» **Pictures paired with source code**
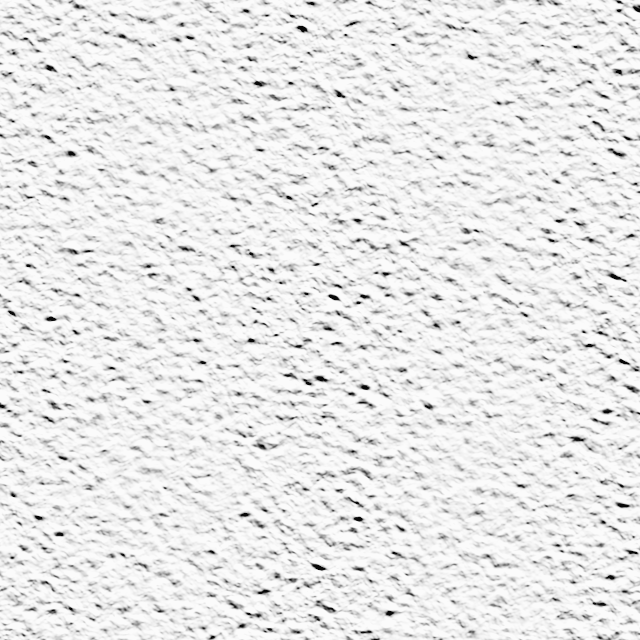
Write a three.js fragment shader that draws this texture.

```glsl
// Rough white plaster lit from above: small soft bumps with dark specks of shadow.
// Layered cellular bump noise gives the relief; its slope along the light becomes
// shadow, and slow layered sines vary the contrast across the plane.

varying vec2 vUv;

const float TAU = 6.2831853;
const vec3 PLASTER = vec3(0.985);
const vec3 SHADOW = vec3(0.03);
const vec2 GRAIN_COUNT = vec2(64.0, 82.0);
const vec2 LIGHT_STEP = vec2(0.0004, 0.0015);
const float SLOPE_GAIN = 4.15;

vec3 hash3(vec2 cell) {
  vec3 q = fract(cell.xyx * vec3(0.1031, 0.1030, 0.0973));
  q += dot(q, q.yxz + 33.33);
  return fract((q.xxy + q.yzz) * q.zyx);
}

// Sum of round soft bumps and dents, one at a random place in every cell.
float bumps(vec2 p) {
  vec2 cell = floor(p);
  vec2 local = p - cell;
  float height = 0.0;
  for (int j = -1; j <= 1; j++) {
    for (int i = -1; i <= 1; i++) {
      vec2 side = vec2(float(i), float(j));
      vec3 rnd = hash3(cell + side);
      vec2 d = side + rnd.xy - local;
      float falloff = max(1.0 - dot(d, d), 0.0);
      height += (2.0 * rnd.z - 1.0) * falloff * falloff * falloff;
    }
  }
  return height;
}

vec2 rotate(vec2 p, float angle) {
  float c = cos(angle);
  float s = sin(angle);
  return vec2(c * p.x - s * p.y, s * p.x + c * p.y);
}

// Gently bends the rows so that the specks lean both ways.
vec2 warp(vec2 uv) {
  vec2 slow = sin(uv.yx * vec2(61.0, 47.0) + uv * 23.0);
  vec2 quick = sin(uv.yx * vec2(173.0, 139.0) - uv * 71.0 + 1.7);
  return uv + 0.0014 * slow + 0.0009 * quick;
}

// Slightly sheared, flattened bumps with two finer layers.
float relief(vec2 uv) {
  vec2 w = warp(uv);
  vec2 p = vec2(w.x, w.y + 0.08 * w.x) * GRAIN_COUNT + 40.0;
  float height = bumps(p);
  height += 0.30 * bumps(rotate(p, 0.35) * 2.1 + 17.3);
  height += 0.14 * bumps(rotate(p, -0.4) * 3.3 + 61.7);
  return height;
}

// Broad strong and faint zones, plus smaller irregular patches.
float contrast(vec2 uv) {
  vec2 zones = cos(2.0 * TAU * uv);
  float patches = sin(uv.x * 37.0 + 2.0 * sin(uv.y * 29.0))
                * sin(uv.y * 43.0 + 2.0 * sin(uv.x * 31.0 + 1.0));
  return 1.0 + 0.13 * zones.x + 0.07 * zones.y + 0.09 * patches;
}

// Faint haze on gentle slopes, rising fast to black on steep ones.
float shadowCurve(float slope) {
  float t = max(slope + 0.9, 0.0);
  return clamp(t * (0.03 + 0.0135 * t * t), 0.0, 1.0);
}

void main() {
  float slope = relief(vUv + LIGHT_STEP) - relief(vUv - LIGHT_STEP);
  float shade = shadowCurve(slope * SLOPE_GAIN * contrast(vUv));
  gl_FragColor = vec4(mix(PLASTER, SHADOW, shade), 1.0);
}
```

» **Instructions to follow**
When a line in the data above contains the string "falloff", copy that line.

» **Task response**
      float falloff = max(1.0 - dot(d, d), 0.0);
      height += (2.0 * rnd.z - 1.0) * falloff * falloff * falloff;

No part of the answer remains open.